== PROBLEM ==
Exact copy, pictures excluded: output the lines from the opening of the entries through the line bearing "absolute; left: 0;".

┌─ AVAILABLE DATA

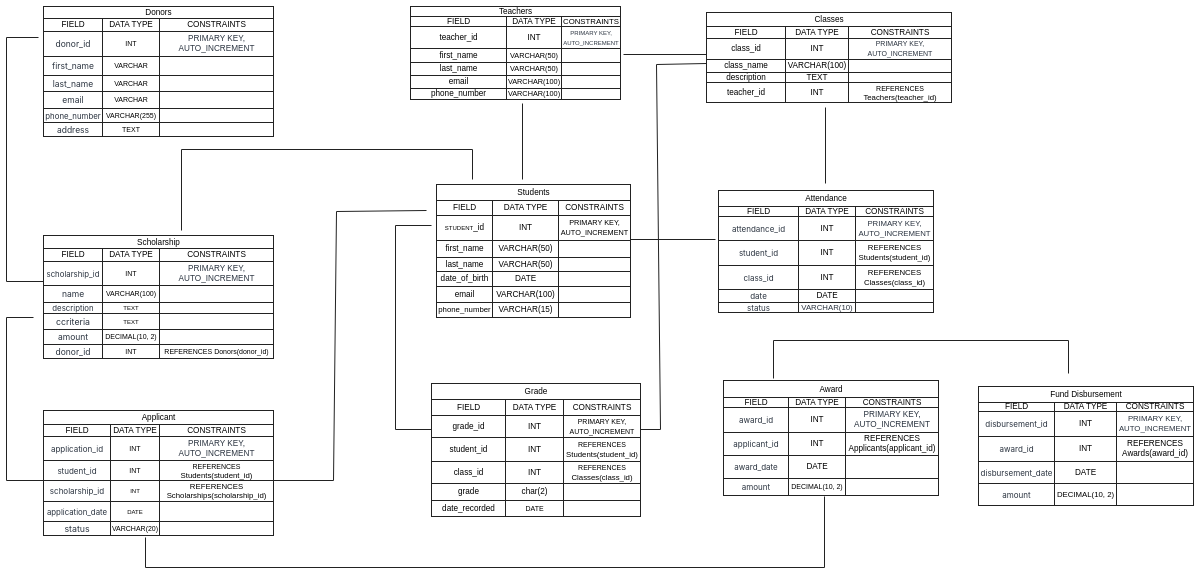
<!DOCTYPE html>
<html lang="en">
<head>
<meta charset="utf-8">
<title>Scholarship database schema</title>
<style>
:root { --paper: #fff; --ink: #000; --soft: #2b3440; --rule: #222; }
* { box-sizing: border-box; margin: 0; }
body { background: var(--paper); overflow: hidden; }
.schema { position: relative; width: 1200px; height: 574px; overflow: hidden; color: var(--ink); font: 8.2px/10px "Liberation Sans", Arial, sans-serif; }
.relations { position: absolute; left: 0; top: 0; fill: none; stroke: var(--rule); stroke-width: 1; }
.entity { position: absolute; display: grid; border: solid var(--rule); border-width: 1px 0 0 1px; }
.entity > * { display: flex; align-items: center; justify-content: center; min-width: 0; min-height: 0; white-space: nowrap; text-align: center; border: solid var(--rule); border-width: 0 1px 1px 0; }
.entity > h2 { grid-column: 1 / -1; padding-top: 1px; font: inherit; }
.soft-fields > p:nth-child(3n+2):nth-child(n+5) { font-family: Inter, sans-serif; font-size: var(--field-size, 8px); color: var(--soft); }
.key { color: var(--soft); }
.fit { font-size: 7.8px; }
.snug { font-size: 7.3px; }
.small, small { font-size: 7px; }
.tiny { font-size: 6px; }
.large { font-size: 8.8px; }
.stack { font-size: 7.8px; line-height: 9px; }
.stack > span { display: grid; }
#donors { --field-size: 8.5px; left: 43px; top: 6px; grid-template: 12px 13px 25px 19px 16px 17px 14px 14px / 59px 57px 114px; }
#teachers { left: 410px; top: 6px; grid-template: 10px 10px 22px 14px 13px 13px 11px / 96px 55px 59px; }
#classes { left: 706px; top: 12px; grid-template: 14px 12px 21px 13px 10px 20px / 79px 63px 103px; }
#students { left: 436px; top: 184px; grid-template: 16px 15px 25px 17px 14px 15px 16px 15px / 56px 66px 72px; }
#attendance { left: 718px; top: 190px; grid-template: 16px 10px 24px 25px 24px 13px 10px / 80px 57px 78px; }
#scholarship { --field-size: 8.5px; left: 43px; top: 235px; grid-template: 13px 13px 24px 17px 11px 16px 15px 14px / 59px 57px 114px; }
#applicant { left: 43px; top: 410px; grid-template: 14px 12px 24px 20px 21px 20px 14px / 67px 49px 114px; }
#grade { left: 431px; top: 383px; grid-template: 16px 16px 22px 24px 22px 17px 16px / 74px 58px 77px; }
#award { left: 723px; top: 380px; grid-template: 17px 10px 25px 23px 23px 17px / 65px 57px 93px; }
#disbursement { left: 978px; top: 386px; grid-template: 16px 9px 25px 25px 22px 22px / 76px 62px 77px; }
</style>
</head>
<body>
<main class="schema">

<section class="entity soft-fields" id="donors">
<h2>Donors</h2>
<p>FIELD</p><p>DATA TYPE</p><p>CONSTRAINTS</p>
<p>donor_id</p><p class="small">INT</p><p class="key"><span>PRIMARY KEY,<br>AUTO_INCREMENT</span></p>
<p>first_name</p><p class="small">VARCHAR</p><p></p>
<p>last_name</p><p class="small">VARCHAR</p><p></p>
<p>email</p><p class="small">VARCHAR</p><p></p>
<p><span class="fit">phone_number</span></p><p class="small">VARCHAR(255)</p><p></p>
<p>address</p><p class="small">TEXT</p><p></p>
</section>

<section class="entity" id="teachers">
<h2>Teachers</h2>
<p>FIELD</p><p>DATA TYPE</p><p class="fit">CONSTRAINTS</p>
<p>teacher_id</p><p>INT</p><p class="key tiny"><span>PRIMARY KEY,<br>AUTO_INCREMENT</span></p>
<p>first_name</p><p class="snug">VARCHAR(50)</p><p></p>
<p>last_name</p><p class="snug">VARCHAR(50)</p><p></p>
<p>email</p><p class="snug">VARCHAR(100)</p><p></p>
<p>phone_number</p><p class="snug">VARCHAR(100)</p><p></p>
</section>

<section class="entity" id="classes">
<h2>Classes</h2>
<p>FIELD</p><p>DATA TYPE</p><p>CONSTRAINTS</p>
<p>class_id</p><p>INT</p><p class="key small"><span>PRIMARY KEY,<br>AUTO_INCREMENT</span></p>
<p>class_name</p><p>VARCHAR(100)</p><p></p>
<p>description</p><p>TEXT</p><p></p>
<p>teacher_id</p><p>INT</p><p class="stack"><span><small>REFERENCES</small> <span>Teachers(teacher_id)</span></span></p>
</section>

<section class="entity" id="students">
<h2>Students</h2>
<p>FIELD</p><p>DATA TYPE</p><p>CONSTRAINTS</p>
<p><span><small class="tiny">STUDENT</small>_id</span></p><p>INT</p><p class="snug"><span>PRIMARY KEY,<br>AUTO_INCREMENT</span></p>
<p>first_name</p><p>VARCHAR(50)</p><p></p>
<p>last_name</p><p>VARCHAR(50)</p><p></p>
<p>date_of_birth</p><p>DATE</p><p></p>
<p>email</p><p>VARCHAR(100)</p><p></p>
<p class="fit">phone_number</p><p>VARCHAR(15)</p><p></p>
</section>

<section class="entity soft-fields" id="attendance">
<h2>Attendance</h2>
<p>FIELD</p><p>DATA TYPE</p><p>CONSTRAINTS</p>
<p>attendance_id</p><p>INT</p><p class="key fit"><span>PRIMARY KEY,<br>AUTO_INCREMENT</span></p>
<p>student_id</p><p>INT</p><p class="fit"><span>REFERENCES<br>Students(student_id)</span></p>
<p>class_id</p><p>INT</p><p class="fit"><span>REFERENCES<br>Classes(class_id)</span></p>
<p>date</p><p>DATE</p><p></p>
<p>status</p><p class="key fit">VARCHAR(10)</p><p></p>
</section>

<section class="entity soft-fields" id="scholarship">
<h2>Scholarship</h2>
<p>FIELD</p><p>DATA TYPE</p><p>CONSTRAINTS</p>
<p><span class="fit">scholarship_id</span></p><p class="small">INT</p><p class="key"><span>PRIMARY KEY,<br>AUTO_INCREMENT</span></p>
<p>name</p><p class="small">VARCHAR(100)</p><p></p>
<p><span class="fit">description</span></p><p class="tiny">TEXT</p><p></p>
<p><span class="large">ccriteria</span></p><p class="tiny">TEXT</p><p></p>
<p>amount</p><p class="small">DECIMAL(10, 2)</p><p></p>
<p>donor_id</p><p class="small">INT</p><p class="small">REFERENCES Donors(donor_id)</p>
</section>

<section class="entity soft-fields" id="applicant">
<h2>Applicant</h2>
<p>FIELD</p><p>DATA TYPE</p><p>CONSTRAINTS</p>
<p>application_id</p><p class="small">INT</p><p class="key"><span>PRIMARY KEY,<br>AUTO_INCREMENT</span></p>
<p>student_id</p><p class="small">INT</p><p class="stack"><span><small>REFERENCES</small> <span>Students(student_id)</span></span></p>
<p>scholarship_id</p><p class="tiny">INT</p><p class="stack"><span><span>REFERENCES</span> <span>Scholarships(scholarship_id)</span></span></p>
<p><span class="fit">application_date</span></p><p class="tiny">DATE</p><p></p>
<p><span class="large">status</span></p><p class="small">VARCHAR(20)</p><p></p>
</section>

<section class="entity" id="grade">
<h2>Grade</h2>
<p>FIELD</p><p>DATA TYPE</p><p>CONSTRAINTS</p>
<p>grade_id</p><p>INT</p><p class="small"><span>PRIMARY KEY,<br>AUTO_INCREMENT</span></p>
<p>student_id</p><p>INT</p><p class="fit"><span><small>REFERENCES</small><br>Students(student_id)</span></p>
<p>class_id</p><p>INT</p><p class="fit"><span><small>REFERENCES</small><br>Classes(class_id)</span></p>
<p>grade</p><p>char(2)</p><p></p>
<p>date_recorded</p><p class="small">DATE</p><p></p>
</section>

<section class="entity soft-fields" id="award">
<h2>Award</h2>
<p>FIELD</p><p>DATA TYPE</p><p>CONSTRAINTS</p>
<p>award_id</p><p>INT</p><p class="key"><span>PRIMARY KEY,<br>AUTO_INCREMENT</span></p>
<p>applicant_id</p><p>INT</p><p><span>REFERENCES<br>Applicants(applicant_id)</span></p>
<p>award_date</p><p>DATE</p><p></p>
<p>amount</p><p class="small">DECIMAL(10, 2)</p><p></p>
</section>

<section class="entity soft-fields" id="disbursement">
<h2>Fund Disbursement</h2>
<p>FIELD</p><p>DATA TYPE</p><p>CONSTRAINTS</p>
<p>disbursement_id</p><p>INT</p><p class="key fit"><span>PRIMARY KEY,<br>AUTO_INCREMENT</span></p>
<p>award_id</p><p>INT</p><p><span>REFERENCES<br>Awards(award_id)</span></p>
<p>disbursement_date</p><p>DATE</p><p></p>
<p>amount</p><p class="fit">DECIMAL(10, 2)</p><p></p>
</section>

<svg class="relations" width="1200" height="574" viewBox="0 0 1200 574" aria-hidden="true">
<g transform="translate(.5 .5)">
<polyline points="38,37 6,37 6,281 43,281"/>
<polyline points="181,230 181,149 472,149 472,179"/>
<line x1="522" y1="103" x2="522" y2="179"/>
<line x1="623" y1="54" x2="706" y2="54"/>
<line x1="825" y1="107" x2="825" y2="183"/>
<polyline points="706,63 656,64 660,429 640,429"/>
<line x1="630" y1="239" x2="715" y2="239"/>
<polyline points="431,225 395,225 395,429 431,429"/>
<polyline points="426,210 336,211 333,480 273,480"/>
<polyline points="33,317 6,317 6,480 43,480"/>
<polyline points="773,378 773,340 1068,340 1068,373"/>
<polyline points="145,537 145,567 824,567 824,496"/>
</g>
</svg>
</main>
</body>
</html>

└─

== ANSWER SPACE ==
<!DOCTYPE html>
<html lang="en">
<head>
<meta charset="utf-8">
<title>Scholarship database schema</title>
<style>
:root { --paper: #fff; --ink: #000; --soft: #2b3440; --rule: #222; }
* { box-sizing: border-box; margin: 0; }
body { background: var(--paper); overflow: hidden; }
.schema { position: relative; width: 1200px; height: 574px; overflow: hidden; color: var(--ink); font: 8.2px/10px "Liberation Sans", Arial, sans-serif; }
.relations { position: absolute; left: 0; top: 0; fill: none; stroke: var(--rule); stroke-width: 1; }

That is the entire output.